Service-learning and community engagement has become a popular teaching strategy for many educators in the K-12 environment as well as in higher education. Faculty provide opportunities for students to connect the knowledge the students are gaining in the classroom with experience and applied knowledge in the community, with the aim of achieving enhanced learning on the part of the students. Although we know much about the learning process of students, we know less about the learning process of faculty who are adopting this teaching strategy as a new approach.
This project surveyed faculty who are at different stages in their community-based teaching practice to determine the major personal and social development that occurs as faculty engage with community partners and community issues.
This project has an initial publication:
Richard, F. D., Berkey, B., & Burk, H. M. (2022). Motivation and Orientation: Faculty Perspectives on Development and Persistence in Service Learning and Community Engagement. Journal of Community Engagement and Higher Education, 14(1), 12-23.
For further reading:
Antonio, A. L., Astin, H. S., & Cress, C. M. (2000). Community service in higher education: A look at the nation’s faculty. The Review of Higher Education, 23(4), 373-397.
Banerjee, M., & Hausafus, C. O. (2007). Faculty Use of Service-Learning: Perceptions, Motivations, and Impediments for the Human Sciences. Michigan Journal of Community Service Learning, 14(1), 32-45.
Bringle, R. G., & Hatcher, J. A. (1995). A service-learning curriculum for faculty. . Michigan Journal of Community Service Learning, 2(2), 112-122.
Eyler, J., Giles Jr, D. E., Stenson, C. M., & Gray, C. J. (2001). At a glance: What we know about the effects of service-learning on college students, faculty, institutions and communities.

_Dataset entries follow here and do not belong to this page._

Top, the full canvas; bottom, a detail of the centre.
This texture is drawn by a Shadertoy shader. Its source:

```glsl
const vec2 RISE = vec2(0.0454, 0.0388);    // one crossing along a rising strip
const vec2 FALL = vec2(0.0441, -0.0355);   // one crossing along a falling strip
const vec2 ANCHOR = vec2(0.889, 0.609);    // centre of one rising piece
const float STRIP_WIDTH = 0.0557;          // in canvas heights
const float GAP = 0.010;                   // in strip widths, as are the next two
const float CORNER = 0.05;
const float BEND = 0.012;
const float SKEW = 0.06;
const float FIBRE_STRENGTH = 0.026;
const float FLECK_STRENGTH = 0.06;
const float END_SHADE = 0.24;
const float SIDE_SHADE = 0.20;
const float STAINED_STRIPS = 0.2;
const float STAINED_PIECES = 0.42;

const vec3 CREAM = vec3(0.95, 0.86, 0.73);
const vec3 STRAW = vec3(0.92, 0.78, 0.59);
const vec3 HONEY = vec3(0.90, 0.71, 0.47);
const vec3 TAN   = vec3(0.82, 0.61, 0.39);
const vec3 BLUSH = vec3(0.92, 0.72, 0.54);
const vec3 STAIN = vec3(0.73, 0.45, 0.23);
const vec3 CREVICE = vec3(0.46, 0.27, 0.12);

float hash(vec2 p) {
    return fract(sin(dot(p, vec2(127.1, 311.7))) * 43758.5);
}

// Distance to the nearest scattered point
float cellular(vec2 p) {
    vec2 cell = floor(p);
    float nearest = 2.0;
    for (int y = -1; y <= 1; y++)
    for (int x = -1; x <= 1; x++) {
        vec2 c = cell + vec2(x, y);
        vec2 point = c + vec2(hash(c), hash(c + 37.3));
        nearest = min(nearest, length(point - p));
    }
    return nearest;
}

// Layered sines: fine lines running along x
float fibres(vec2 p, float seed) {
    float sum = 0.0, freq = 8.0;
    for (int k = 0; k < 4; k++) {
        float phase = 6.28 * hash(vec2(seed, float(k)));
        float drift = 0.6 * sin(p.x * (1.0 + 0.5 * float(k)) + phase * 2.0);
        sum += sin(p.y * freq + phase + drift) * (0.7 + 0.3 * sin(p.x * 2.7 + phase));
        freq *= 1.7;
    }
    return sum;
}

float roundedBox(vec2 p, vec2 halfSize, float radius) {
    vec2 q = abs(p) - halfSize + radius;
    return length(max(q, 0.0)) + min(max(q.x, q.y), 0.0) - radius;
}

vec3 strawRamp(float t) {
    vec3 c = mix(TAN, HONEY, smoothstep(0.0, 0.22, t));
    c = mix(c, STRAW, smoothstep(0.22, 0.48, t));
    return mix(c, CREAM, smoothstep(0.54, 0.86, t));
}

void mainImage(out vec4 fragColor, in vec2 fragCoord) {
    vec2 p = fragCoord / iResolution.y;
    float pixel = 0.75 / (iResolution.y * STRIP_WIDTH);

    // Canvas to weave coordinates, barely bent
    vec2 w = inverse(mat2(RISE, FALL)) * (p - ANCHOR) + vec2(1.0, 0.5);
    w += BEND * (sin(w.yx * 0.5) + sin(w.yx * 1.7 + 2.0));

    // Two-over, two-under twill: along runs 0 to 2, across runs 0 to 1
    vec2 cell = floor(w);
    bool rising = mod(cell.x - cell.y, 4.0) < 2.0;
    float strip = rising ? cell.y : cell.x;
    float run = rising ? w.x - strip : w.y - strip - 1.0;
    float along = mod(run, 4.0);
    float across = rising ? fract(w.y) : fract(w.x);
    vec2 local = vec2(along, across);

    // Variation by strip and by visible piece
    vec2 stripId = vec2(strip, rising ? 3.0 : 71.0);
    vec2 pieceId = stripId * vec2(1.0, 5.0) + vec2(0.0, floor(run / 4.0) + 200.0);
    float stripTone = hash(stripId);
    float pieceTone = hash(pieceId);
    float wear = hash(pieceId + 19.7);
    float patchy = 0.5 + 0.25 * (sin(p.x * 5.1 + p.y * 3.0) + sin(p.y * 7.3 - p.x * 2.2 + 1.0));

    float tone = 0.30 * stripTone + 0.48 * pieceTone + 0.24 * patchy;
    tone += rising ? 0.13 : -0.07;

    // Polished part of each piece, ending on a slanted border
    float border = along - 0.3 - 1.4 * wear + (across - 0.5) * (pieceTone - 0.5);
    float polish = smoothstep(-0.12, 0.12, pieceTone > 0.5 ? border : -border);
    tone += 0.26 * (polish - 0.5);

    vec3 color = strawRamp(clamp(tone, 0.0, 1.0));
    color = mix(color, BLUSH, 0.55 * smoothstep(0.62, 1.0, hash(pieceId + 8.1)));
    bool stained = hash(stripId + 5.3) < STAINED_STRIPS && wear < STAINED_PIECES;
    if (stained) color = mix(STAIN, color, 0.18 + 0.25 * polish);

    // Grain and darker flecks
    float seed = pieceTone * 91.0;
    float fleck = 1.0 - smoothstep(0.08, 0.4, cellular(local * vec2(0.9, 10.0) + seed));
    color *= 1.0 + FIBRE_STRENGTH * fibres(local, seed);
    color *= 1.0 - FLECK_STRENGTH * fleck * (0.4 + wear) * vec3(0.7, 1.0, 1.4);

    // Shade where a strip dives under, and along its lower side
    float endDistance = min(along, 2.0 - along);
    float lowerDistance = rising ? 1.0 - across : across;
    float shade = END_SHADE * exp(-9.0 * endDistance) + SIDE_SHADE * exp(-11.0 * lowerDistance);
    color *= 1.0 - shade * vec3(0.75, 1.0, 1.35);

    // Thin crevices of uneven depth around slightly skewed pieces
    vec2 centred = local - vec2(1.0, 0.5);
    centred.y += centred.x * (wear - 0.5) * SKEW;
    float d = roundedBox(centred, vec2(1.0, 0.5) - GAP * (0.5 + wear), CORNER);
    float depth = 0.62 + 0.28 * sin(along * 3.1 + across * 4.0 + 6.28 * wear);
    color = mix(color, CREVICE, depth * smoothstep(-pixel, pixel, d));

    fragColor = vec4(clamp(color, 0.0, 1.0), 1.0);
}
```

O’Meara, K. (2008). Motivation for faculty community engagement: Learning from exemplars. Journal of Higher Education Outreach and Engagement, 12(1), 7-30.